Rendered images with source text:
'''

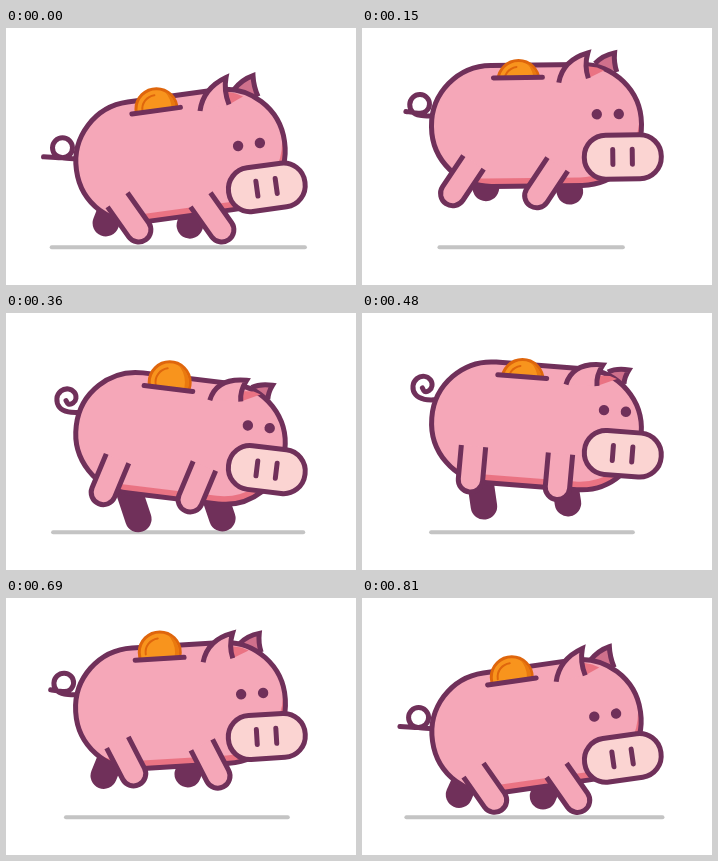
An HTML page for the animation above (0.84 s loop, 350 px wide and 257 px high).

```html
<!DOCTYPE html>
<html lang="en">
<head>
<meta charset="utf-8">
<title>Piggy bank</title>
<style>
html, body { margin: 0; width: 100%; height: 100%; overflow: hidden; background: #fff; }
svg { display: block; width: 100vw; height: 100vh; }
.ink { stroke: #70305a; stroke-width: 5; stroke-linejoin: miter; }
.skin { fill: #f5a7b8; }
.dark { stroke: #70305a; stroke-width: 26.5; stroke-linecap: round; }
</style>
</head>
<body>
<svg viewBox="0 0 350 257" fill="none">
  <defs>
    <clipPath id="trunkClip"><rect x="-105" y="-60.5" width="210" height="121" rx="60"/></clipPath>
    <clipPath id="slotClip"><rect x="-60" y="-110" width="90" height="62"/></clipPath>
  </defs>
  <path id="ground" stroke="#c4c4c4" stroke-width="4" stroke-linecap="round"/>
  <path id="dark0" class="dark"/>
  <path id="dark1" class="dark"/>
  <path id="tail" class="ink" stroke-linecap="round"/>
  <path id="backEar" class="ink" fill="#d0708c"/>
  <g id="trunk">
    <g clip-path="url(#trunkClip)">
      <rect x="-105" y="-60.5" width="210" height="121" fill="#ea7383"/>
      <rect x="-114" y="-69" width="217" height="121.5" rx="60" class="skin"/>
    </g>
    <rect x="-105" y="-60.5" width="210" height="121" rx="60" class="ink"/>
  </g>
  <path id="earShade" fill="#ea7383"/>
  <path id="ear" class="ink skin"/>
  <g id="top">
    <g clip-path="url(#slotClip)">
      <g id="coin">
        <circle r="20.5" fill="#f8941d" stroke="#df660c" stroke-width="3"/>
        <path d="M8-18A20 20 0 0 1 8 18A26 26 0 0 0 8-18Z" fill="#e9790f"/>
        <path d="M-14 2A14 14 0 0 1-2-14" stroke="#df660c" stroke-width="2" stroke-linecap="round"/>
      </g>
    </g>
    <path d="M-42.5-48H6.5" class="ink" stroke-linecap="round"/>
  </g>
  <path id="leg0" class="ink skin"/>
  <path id="leg1" class="ink skin"/>
  <g id="eyes" fill="#70305a"><circle cx="-11" r="5.2"/><circle cx="11" r="5.2"/></g>
  <g id="snout" class="ink" stroke-linecap="round">
    <rect x="-38.5" y="-22" width="77" height="44" rx="21.5" fill="#fbd4d2"/>
    <path d="M-10-7.5V7.5M9.5-7.5V7.5"/>
  </g>
</svg>
<script>
const LOOP = 840, HOP = LOOP / 2, STEP = 30, KICK = 170;
const { PI, sin, cos } = Math;
const el = id => document.getElementById(id);
const setPath = (id, d) => el(id).setAttribute('d', d);
const place = (id, x, y, r = 0) => el(id).setAttribute('transform', `translate(${x} ${y}) rotate(${r})`);
const mix = (a, b, k) => a + (b - a) * k;

// runs ahead early in a 0..1 phase, so a rise is quicker than the fall
const rush = (p, amount, power) => p + amount * sin(PI * p) * (1 - p) ** power;

// catmull-rom through points
function smooth(p) {
  let d = `M${p[0]}`;
  for (let i = 0; i < p.length - 1; i++) {
    const a = p[i - 1] || p[i], b = p[i], c = p[i + 1], e = p[i + 2] || c;
    d += `C${b[0] + (c[0] - a[0]) / 6} ${b[1] + (c[1] - a[1]) / 6} `
      + `${c[0] - (e[0] - b[0]) / 6} ${c[1] - (e[1] - b[1]) / 6} ${c}`;
  }
  return d;
}

function leg(id, hx, hy, fx, fy) {
  const len = Math.hypot(fx - hx, fy - hy), r = 12.2;
  const nx = (fy - hy) / len * r, ny = (hx - fx) / len * r;
  setPath(id, `M${hx + nx} ${hy + ny}L${fx + nx} ${fy + ny}A${r} ${r} 0 0 1 ${fx - nx} ${fy - ny}L${hx - nx} ${hy - ny}`);
}

// a loop with a loose end that winds into a spiral
function tail(x, y, k) {
  const pts = [[x, y]];
  for (let i = 0; i <= 8; i++) {
    const u = i / 8, a = PI * (.5 + 2 * u), r = mix(10, 13.5 - 8 * u, k);
    pts.push([x - 14 + 3 * k + r * cos(a), y - 11 - 3 * k + r * sin(a)]);
  }
  pts.push([x + mix(-33, -13, k), y + mix(-2, -12, k)]);
  setPath('tail', smooth(pts));
}

function ears(x, y, k) {
  const at = (px, py, dx, dy) => [x + px + k * dx, y + py + k * dy];
  const left = at(-49, -33.5, 0, 7), tip = at(-23, -67, 11, 21), right = at(-20, -40, 2, 15);
  const b0 = at(-15, -55, 8, 16), b1 = at(4, -69, 10, 28), b2 = at(9, -48, 0, 21);
  const inner = [(tip[0] + right[0]) / 2 - 4, (tip[1] + right[1]) / 2];
  setPath('ear', `M${left}Q${left[0] + 3 + 4 * k} ${tip[1] + 11 - 14 * k} ${tip}Q${inner} ${right}`);
  setPath('backEar', `M${b0}Q${(b0[0] + b1[0]) / 2 - 2} ${(b0[1] + b1[1]) / 2 - 3} ${b1}`
    + `Q${(b1[0] + b2[0]) / 2 - 2} ${(b1[1] + b2[1]) / 2} ${b2}`);
  setPath('earShade', `M${right}L${inner}L${b0[0] + 2} ${b0[1] + 4}L${b0[0] + 9} ${b0[1] + 7}Z`);
}

function draw(t) {
  const wave = lag => cos(2 * PI * (t - lag) / LOOP);
  const land = (t + 15) % LOOP, p = land % HOP / HOP;

  // body: two hops per loop, rocking to either side
  const rise = rush(p, .2, 2), hop = .5 - .5 * cos(2 * PI * rise);
  const x = 174.5, y = 128.8 - 31.8 * hop;
  const rot = 8.8 * (2 * rise - 1) * (land < HOP ? 1 : -1);
  place('trunk', x, y, rot);
  place('top', x, y, rot);
  place('coin', -17.5, -49.5 + 6.2 * sin(2 * PI * t / HOP), -rot);

  const half = 109 + 19.5 * cos(2 * PI * rush(p, .32, 1));
  const mid = 169 + (half - 90) * .09;
  setPath('ground', `M${mid - half} 219.3H${mid + half}`);

  // head and tail trail behind the body
  const curl = .52 - .52 * wave(5);
  const head = y - 4.3 * Math.max(0, wave(535)) ** 2;
  const eyeX = 243 + 10 * curl;
  place('eyes', eyeX, head - 11.3, rot);
  place('snout', 260.8, head + 31.5, rot);
  ears(eyeX, head - 11.3, curl);
  tail(70.5 + 3 * curl, y + 3 - 29 * sin(curl * PI / 2), curl);

  // front legs: fast kick back, slow swing forward
  const swing = t < KICK ? cos(PI * t / KICK) : -cos(PI * (t - KICK) / (LOOP - KICK));
  const hipX = 111.5, hipY = y + 31.5 + 12.5 * wave(0);
  const footX = 111 + 21.7 * swing, footY = y + 63.5 + 10.5 * wave(0);
  const dx = 83 + 4 * curl, dy = 7.5 * curl;
  leg('leg0', hipX, hipY, footX, footY);
  leg('leg1', hipX + dx, hipY + dy, footX + dx, footY + dy);

  const darkX = 113.5 + 19.5 * wave(315) + 4 * hop, darkY = y + 75.5 - 7 * hop + 8.5 * wave(467);
  const rootX = mix(114, darkX, .3);
  setPath('dark0', `M${rootX} ${y + 42}L${darkX} ${darkY}`);
  setPath('dark1', `M${rootX + 84} ${y + 42}L${darkX + 84} ${darkY + 3.5 * wave(117)}`);
}

const start = performance.now();
function tick(now) {
  const t = Math.max(0, now - start) % LOOP;
  draw(Math.floor(t / STEP) * STEP);
  requestAnimationFrame(tick);
}
draw(0);
requestAnimationFrame(tick);
</script>
</body>
</html>
```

'''

• **Directions**
Which of the lines above include the word "hipX"? Copy each of them.

• **Written answer**
  const hipX = 111.5, hipY = y + 31.5 + 12.5 * wave(0);
  leg('leg0', hipX, hipY, footX, footY);
  leg('leg1', hipX + dx, hipY + dy, footX + dx, footY + dy);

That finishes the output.